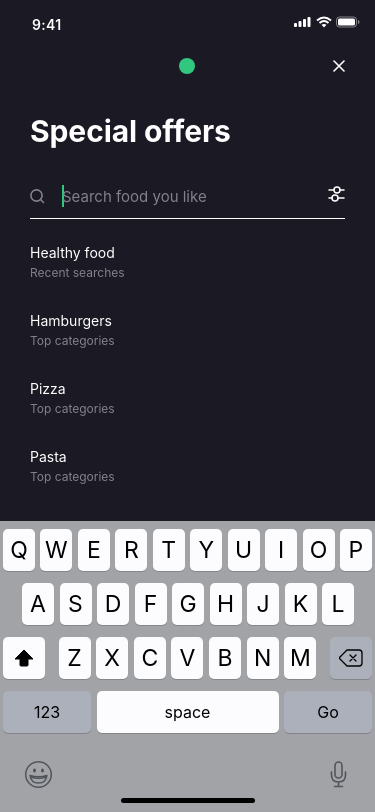
<!DOCTYPE html>
<html lang="en">
<head>
<meta charset="utf-8">
<title>Special offers</title>
<style>
:root {
  --night: #1b1924;
  --white: #ffffff;
  --muted: #83818a;
  --green: #31c77f;
  --board: #a2a3a7;
  --key: #fcfcfe;
  --key-dark: #abb0ba;
  --key-edge: #85868a;
  --ink: #000000;
  --tool: #50555c;
}
* { box-sizing: border-box; margin: 0; padding: 0; }
html, body { width: 375px; height: 812px; overflow: hidden; }
body { font-family: Inter, "Liberation Sans", sans-serif; background: var(--night); color: var(--white); }
a { color: inherit; text-decoration: none; }
svg { display: block; }
.screen { width: 375px; height: 812px; display: flex; flex-direction: column; }
.status { height: 46px; padding: 3px 15px 0 32px; display: flex; justify-content: space-between; align-items: center; }
.status time { font-size: 14px; font-weight: 600; letter-spacing: .3px; }
.status svg { margin-top: -6px; }
.topbar { height: 40px; padding: 0 30px; display: grid; grid-template-columns: 1fr 18px 1fr; align-items: center; }
.brand { grid-column: 2; width: 16px; height: 16px; border-radius: 50%; background: var(--green); }
.close { justify-self: end; }
.content { flex: 1; padding: 25px 30px 0; }
h1 { font-size: 30px; line-height: 40px; font-weight: 700; letter-spacing: -.1px; white-space: nowrap; }
.search { height: 45px; margin-top: 23px; border-bottom: 1px solid var(--white); display: flex; align-items: center; }
.search .caret { width: 2px; height: 22px; margin-left: 17px; background: var(--green); }
.search .hint { flex: 1; margin-left: -2px; font-size: 15px; color: var(--muted); white-space: nowrap; }
.search .filter { margin-top: -4px; }
.results { list-style: none; margin-top: 24px; }
.results li { height: 68px; }
.results a { display: block; font-size: 14px; line-height: 20px; }
.results small { display: block; font-size: 12px; line-height: 20px; color: var(--muted); }
.keyboard { height: 291px; background: var(--board); color: var(--ink); padding: 8px 3px 0; position: relative; }
.keys { display: flex; justify-content: space-between; height: 42px; margin-bottom: 12px; }
.keys.middle { padding: 0 18px 0 19px; }
.letters { width: 258px; display: flex; justify-content: space-between; }
.key { width: 32px; height: 42px; border-radius: 5px; background: var(--key); box-shadow: 0 1px 0 var(--key-edge); font-size: 23px; display: flex; align-items: center; justify-content: center; }
.key.wide { width: 42px; }
.key.dark { background: var(--key-dark); }
.key.word { width: 88px; font-size: 16px; }
.key.space { width: 182px; }
.tools { display: flex; justify-content: space-between; align-items: center; padding: 15px 25px 0 21px; }
.home { position: absolute; left: 121px; bottom: 9px; width: 134px; height: 5px; border-radius: 3px; background: var(--ink); }
</style>
</head>
<body>
<main class="screen">
  <header>
    <div class="status">
      <time>9:41</time>
      <svg width="67" height="14" viewBox="0 0 67 14" fill="var(--white)" aria-label="Signal, wireless and battery">
        <rect x="1" y="8" width="3" height="4" rx="1"/>
        <rect x="5.5" y="6" width="3" height="6" rx="1"/>
        <rect x="10" y="4" width="3" height="8" rx="1"/>
        <rect x="14.5" y="2" width="3" height="10" rx="1"/>
        <g fill="none" stroke="var(--white)" stroke-width="2">
          <path d="M24 5.5Q31 -.5 38 5.5"/>
          <path d="M26.5 8Q31 4 35.5 8"/>
        </g>
        <path d="M28.5 9.8Q31 8 33.5 9.8L31 12.4Z"/>
        <rect x="43.5" y="2" width="20" height="10" rx="3" fill="none" stroke="var(--white)" opacity=".45"/>
        <rect x="45" y="3.5" width="17" height="7" rx="1.5"/>
        <path d="M65 5V9Q66.5 8.500 66.500 7T65 5Z" opacity=".5"/>
      </svg>
    </div>
    <nav class="topbar">
      <span class="brand"></span>
      <a class="close" href="#" aria-label="Close">
        <svg width="12" height="12" viewBox="0 0 12 12" fill="none" stroke="var(--white)" stroke-width="1.6" stroke-linecap="round"><path d="M1 1L11 11M11 1L1 11"/></svg>
      </a>
    </nav>
  </header>

  <section class="content">
    <h1>Special offers</h1>
    <div class="search">
      <svg width="15" height="15" viewBox="0 0 15 15" fill="none" stroke="var(--muted)" stroke-width="1.6" stroke-linecap="round"><circle cx="6.500" cy="6.500" r="5.600"/><path d="M10.500 10.500L13.500 13.500"/></svg>
      <span class="caret"></span>
      <span class="hint">Search food you like</span>
      <a class="filter" href="#" aria-label="Filters">
        <svg width="17" height="18" viewBox="0 0 17 18" fill="none" stroke="var(--white)" stroke-width="1.5" stroke-linecap="round">
          <path d="M1 5H6M12 5H16M1 13H4M10 13H16"/>
          <circle cx="9" cy="5" r="3"/><circle cx="7" cy="13" r="3"/>
        </svg>
      </a>
    </div>
    <ul class="results">
      <li><a href="#">Healthy food<small>Recent searches</small></a></li>
      <li><a href="#">Hamburgers<small>Top categories</small></a></li>
      <li><a href="#">Pizza<small>Top categories</small></a></li>
      <li><a href="#">Pasta<small>Top categories</small></a></li>
    </ul>
  </section>

  <section class="keyboard" aria-label="Keyboard">
    <div class="keys">
      <span class="key">Q</span><span class="key">W</span><span class="key">E</span><span class="key">R</span><span class="key">T</span><span class="key">Y</span><span class="key">U</span><span class="key">I</span><span class="key">O</span><span class="key">P</span>
    </div>
    <div class="keys middle">
      <span class="key">A</span><span class="key">S</span><span class="key">D</span><span class="key">F</span><span class="key">G</span><span class="key">H</span><span class="key">J</span><span class="key">K</span><span class="key">L</span>
    </div>
    <div class="keys">
      <span class="key wide" aria-label="Shift">
        <svg width="20" height="18" viewBox="0 0 20 18"><path d="M10 1L19 10H14V16Q14 17 13 17H7Q6 17 6 16V10H1Z" stroke="var(--ink)" stroke-linejoin="round"/></svg>
      </span>
      <span class="letters">
        <span class="key">Z</span><span class="key">X</span><span class="key">C</span><span class="key">V</span><span class="key">B</span><span class="key">N</span><span class="key">M</span>
      </span>
      <span class="key wide dark" aria-label="Delete">
        <svg width="24" height="18" viewBox="0 0 24 18" fill="none" stroke="var(--ink)" stroke-width="1.300" stroke-linecap="round" stroke-linejoin="round"><path d="M8 1H20Q23 1 23 4V14Q23 17 20 17H8L1 10Q0 9 1 8Z"/><path d="M11 6L17 12M17 6L11 12"/></svg>
      </span>
    </div>
    <div class="keys">
      <span class="key word dark">123</span>
      <span class="key word space">space</span>
      <span class="key word dark">Go</span>
    </div>
    <div class="tools">
      <svg width="29" height="29" viewBox="0 0 29 29" fill="none" stroke="var(--tool)" stroke-width="1.500" aria-label="Emoji">
        <circle cx="14.500" cy="14.500" r="12.800"/>
        <ellipse cx="10.500" cy="10.500" rx="1.500" ry="2" fill="var(--tool)" stroke="none"/>
        <ellipse cx="18.500" cy="10.500" rx="1.500" ry="2" fill="var(--tool)" stroke="none"/>
        <path d="M6 15.500Q14.500 18 23 15.500Q22 23 14.500 23T6 15.500Z" stroke-linejoin="round"/>
        <path d="M7 17Q14.500 19.500 22 17" />
      </svg>
      <svg width="17" height="27" viewBox="0 0 17 27" fill="none" stroke="var(--tool)" stroke-width="1.600" stroke-linecap="round" aria-label="Dictation">
        <rect x="5" y="1" width="7" height="16" rx="3.500"/>
        <path d="M1.500 11V14Q1.500 21 8.500 21T15.500 14V11M8.500 21V25.500M4.500 25.500H12.500"/>
      </svg>
    </div>
    <span class="home"></span>
  </section>
</main>
</body>
</html>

- TASK TO CARRY OUT
Scan the material above for the string "center", returning each line that contains it.

- ANSWER
.status { height: 46px; padding: 3px 15px 0 32px; display: flex; justify-content: space-between; align-items: center; }
.topbar { height: 40px; padding: 0 30px; display: grid; grid-template-columns: 1fr 18px 1fr; align-items: center; }
.search { height: 45px; margin-top: 23px; border-bottom: 1px solid var(--white); display: flex; align-items: center; }
.key { width: 32px; height: 42px; border-radius: 5px; background: var(--key); box-shadow: 0 1px 0 var(--key-edge); font-size: 23px; display: flex; align-items: center; justify-content: center; }
.tools { display: flex; justify-content: space-between; align-items: center; padding: 15px 25px 0 21px; }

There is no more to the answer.